- No Antibiotics: Antibiotics are not helpful, unless your child develops an ear or sinus infection.
- Treatment for Associated Symptoms of Colds:
- Fever - Use acetaminophen (e.g., Tylenol) or ibuprofen for muscle aches, headaches, or fever above 102Â° F (39Â° C).
- Sore Throat - Use warm chicken broth if over 1 year old and hard candy if over 6 years old.
- Cough - Use cough drops for children over 6 years old, and honey (2 to 5 ml) for younger children over 1 year old.
- Red Eyes - Rinse eyelids frequently with wet cotton balls.
- Contagiousness: Your child can return to day care or school after the fever is gone and your child feels well enough to participate in normal activities. For practical purposes, the spread of colds cannot be prevented.
- Expected Course: Fever 2-3 days, nasal discharge 7-14 days, cough 2-3 weeks.
- Call Your Doctor If:
- Earache suspected
- Fever lasts over 3 days
- Any fever occurs if under 12 weeks old
- Nasal discharge lasts over 14 days
- Cough lasts over 3 weeks
- Your child becomes worse
And remember, contact your doctor if your child develops any of the "Call Your Doctor" symptoms.
Disclaimer: This information is not intended be a substitute for professional medical advice. It is provided for educational purposes only. You assume full responsibility for how you choose to use this information.
Author and Senior Reviewer: Barton D. Schmitt, M.D.
Last Reviewed: 1/19/2009

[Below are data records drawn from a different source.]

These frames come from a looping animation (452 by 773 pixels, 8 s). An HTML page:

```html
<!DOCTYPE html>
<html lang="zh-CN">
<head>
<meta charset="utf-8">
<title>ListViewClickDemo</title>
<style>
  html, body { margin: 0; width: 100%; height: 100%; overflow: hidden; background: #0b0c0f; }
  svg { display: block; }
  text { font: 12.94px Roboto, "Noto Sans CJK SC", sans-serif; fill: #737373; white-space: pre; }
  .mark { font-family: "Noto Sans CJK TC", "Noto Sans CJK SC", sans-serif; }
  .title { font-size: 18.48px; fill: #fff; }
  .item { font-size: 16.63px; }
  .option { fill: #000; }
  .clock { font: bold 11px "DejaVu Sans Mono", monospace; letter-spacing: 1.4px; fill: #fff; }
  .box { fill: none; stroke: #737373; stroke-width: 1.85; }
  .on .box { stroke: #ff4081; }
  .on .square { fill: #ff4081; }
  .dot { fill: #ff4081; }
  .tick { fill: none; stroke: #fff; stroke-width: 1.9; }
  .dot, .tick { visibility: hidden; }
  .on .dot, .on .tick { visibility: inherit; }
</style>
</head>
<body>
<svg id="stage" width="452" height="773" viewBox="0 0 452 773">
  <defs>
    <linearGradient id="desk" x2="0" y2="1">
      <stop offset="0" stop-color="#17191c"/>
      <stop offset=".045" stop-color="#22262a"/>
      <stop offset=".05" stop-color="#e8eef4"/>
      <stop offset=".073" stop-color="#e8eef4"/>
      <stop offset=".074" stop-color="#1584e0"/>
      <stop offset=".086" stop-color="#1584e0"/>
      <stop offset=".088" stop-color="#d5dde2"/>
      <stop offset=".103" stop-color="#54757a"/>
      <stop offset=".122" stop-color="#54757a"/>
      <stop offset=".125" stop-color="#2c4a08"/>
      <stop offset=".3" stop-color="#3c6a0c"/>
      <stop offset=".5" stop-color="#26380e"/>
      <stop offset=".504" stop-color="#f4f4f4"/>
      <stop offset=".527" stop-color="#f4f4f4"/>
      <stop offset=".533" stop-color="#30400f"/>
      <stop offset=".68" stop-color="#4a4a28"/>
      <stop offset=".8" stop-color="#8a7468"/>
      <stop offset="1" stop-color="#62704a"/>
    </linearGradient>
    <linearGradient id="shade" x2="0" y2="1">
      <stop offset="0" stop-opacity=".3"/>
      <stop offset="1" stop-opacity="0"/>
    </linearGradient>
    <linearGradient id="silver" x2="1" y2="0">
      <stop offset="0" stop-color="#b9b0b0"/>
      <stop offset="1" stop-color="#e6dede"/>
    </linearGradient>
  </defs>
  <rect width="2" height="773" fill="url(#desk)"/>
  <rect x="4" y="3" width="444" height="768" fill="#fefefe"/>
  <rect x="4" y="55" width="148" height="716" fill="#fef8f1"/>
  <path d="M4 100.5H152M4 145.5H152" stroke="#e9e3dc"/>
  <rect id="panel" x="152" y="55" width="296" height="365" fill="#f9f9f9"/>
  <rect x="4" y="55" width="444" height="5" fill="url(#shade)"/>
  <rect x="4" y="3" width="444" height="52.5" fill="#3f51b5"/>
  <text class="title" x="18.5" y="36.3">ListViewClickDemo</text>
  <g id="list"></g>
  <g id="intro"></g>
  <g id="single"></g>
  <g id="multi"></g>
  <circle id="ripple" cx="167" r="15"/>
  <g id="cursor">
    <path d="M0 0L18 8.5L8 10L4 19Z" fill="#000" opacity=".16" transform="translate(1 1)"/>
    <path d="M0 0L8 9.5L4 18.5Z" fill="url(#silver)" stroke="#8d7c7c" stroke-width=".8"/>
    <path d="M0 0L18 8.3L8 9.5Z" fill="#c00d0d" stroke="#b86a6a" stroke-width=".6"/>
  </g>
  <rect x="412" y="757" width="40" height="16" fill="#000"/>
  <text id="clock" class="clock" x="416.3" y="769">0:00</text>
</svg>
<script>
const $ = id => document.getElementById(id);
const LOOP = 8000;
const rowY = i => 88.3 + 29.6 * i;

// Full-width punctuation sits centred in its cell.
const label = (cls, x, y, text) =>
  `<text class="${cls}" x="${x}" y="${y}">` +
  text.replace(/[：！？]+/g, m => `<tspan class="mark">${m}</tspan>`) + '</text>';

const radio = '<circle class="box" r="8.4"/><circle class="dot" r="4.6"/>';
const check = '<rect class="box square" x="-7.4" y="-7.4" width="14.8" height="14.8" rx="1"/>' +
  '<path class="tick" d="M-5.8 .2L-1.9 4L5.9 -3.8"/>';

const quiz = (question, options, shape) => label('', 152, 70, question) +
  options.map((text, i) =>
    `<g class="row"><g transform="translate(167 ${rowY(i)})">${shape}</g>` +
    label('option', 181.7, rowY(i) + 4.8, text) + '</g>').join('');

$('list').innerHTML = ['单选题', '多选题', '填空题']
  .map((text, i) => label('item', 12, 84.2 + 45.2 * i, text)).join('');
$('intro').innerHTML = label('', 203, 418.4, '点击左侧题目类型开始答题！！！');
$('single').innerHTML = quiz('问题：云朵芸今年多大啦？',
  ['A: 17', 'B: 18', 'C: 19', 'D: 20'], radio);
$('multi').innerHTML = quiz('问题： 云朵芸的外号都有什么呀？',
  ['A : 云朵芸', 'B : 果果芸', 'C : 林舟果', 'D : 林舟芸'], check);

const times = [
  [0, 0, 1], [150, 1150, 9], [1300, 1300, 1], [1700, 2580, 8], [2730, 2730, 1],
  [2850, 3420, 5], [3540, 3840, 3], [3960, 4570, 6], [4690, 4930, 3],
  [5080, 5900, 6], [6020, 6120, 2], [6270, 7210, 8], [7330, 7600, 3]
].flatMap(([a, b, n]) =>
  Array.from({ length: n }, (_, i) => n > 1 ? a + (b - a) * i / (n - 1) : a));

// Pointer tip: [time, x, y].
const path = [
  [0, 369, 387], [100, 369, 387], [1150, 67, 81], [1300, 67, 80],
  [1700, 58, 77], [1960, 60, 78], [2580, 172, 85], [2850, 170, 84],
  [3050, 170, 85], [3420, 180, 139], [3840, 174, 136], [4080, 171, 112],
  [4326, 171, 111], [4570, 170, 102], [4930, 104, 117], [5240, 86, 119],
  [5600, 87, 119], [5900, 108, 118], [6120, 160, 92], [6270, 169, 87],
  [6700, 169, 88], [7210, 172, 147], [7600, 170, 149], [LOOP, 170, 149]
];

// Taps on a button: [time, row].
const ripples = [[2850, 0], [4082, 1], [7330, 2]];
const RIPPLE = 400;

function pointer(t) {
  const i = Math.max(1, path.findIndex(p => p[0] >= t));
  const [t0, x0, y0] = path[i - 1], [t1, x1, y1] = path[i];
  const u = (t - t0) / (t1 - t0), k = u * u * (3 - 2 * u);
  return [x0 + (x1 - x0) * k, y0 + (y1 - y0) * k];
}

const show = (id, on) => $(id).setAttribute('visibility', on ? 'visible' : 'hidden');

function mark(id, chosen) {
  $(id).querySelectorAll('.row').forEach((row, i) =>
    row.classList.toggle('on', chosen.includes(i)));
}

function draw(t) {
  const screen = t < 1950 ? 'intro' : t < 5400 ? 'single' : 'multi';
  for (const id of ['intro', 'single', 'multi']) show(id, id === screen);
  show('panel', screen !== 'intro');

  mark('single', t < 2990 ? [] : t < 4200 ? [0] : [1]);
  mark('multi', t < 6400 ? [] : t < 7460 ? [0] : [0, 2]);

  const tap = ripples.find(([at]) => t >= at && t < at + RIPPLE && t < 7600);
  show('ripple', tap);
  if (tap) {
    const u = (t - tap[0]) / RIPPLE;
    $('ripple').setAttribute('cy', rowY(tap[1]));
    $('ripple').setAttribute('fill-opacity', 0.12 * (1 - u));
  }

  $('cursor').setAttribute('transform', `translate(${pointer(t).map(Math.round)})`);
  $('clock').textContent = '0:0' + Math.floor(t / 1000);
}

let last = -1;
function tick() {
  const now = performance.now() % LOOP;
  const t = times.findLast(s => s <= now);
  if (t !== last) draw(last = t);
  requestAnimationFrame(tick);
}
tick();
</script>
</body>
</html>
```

Last Revised: 12/19/2008
Content Set: Pediatric HouseCalls Online
Copyright 1994-2009 Barton D. Schmitt, M.D.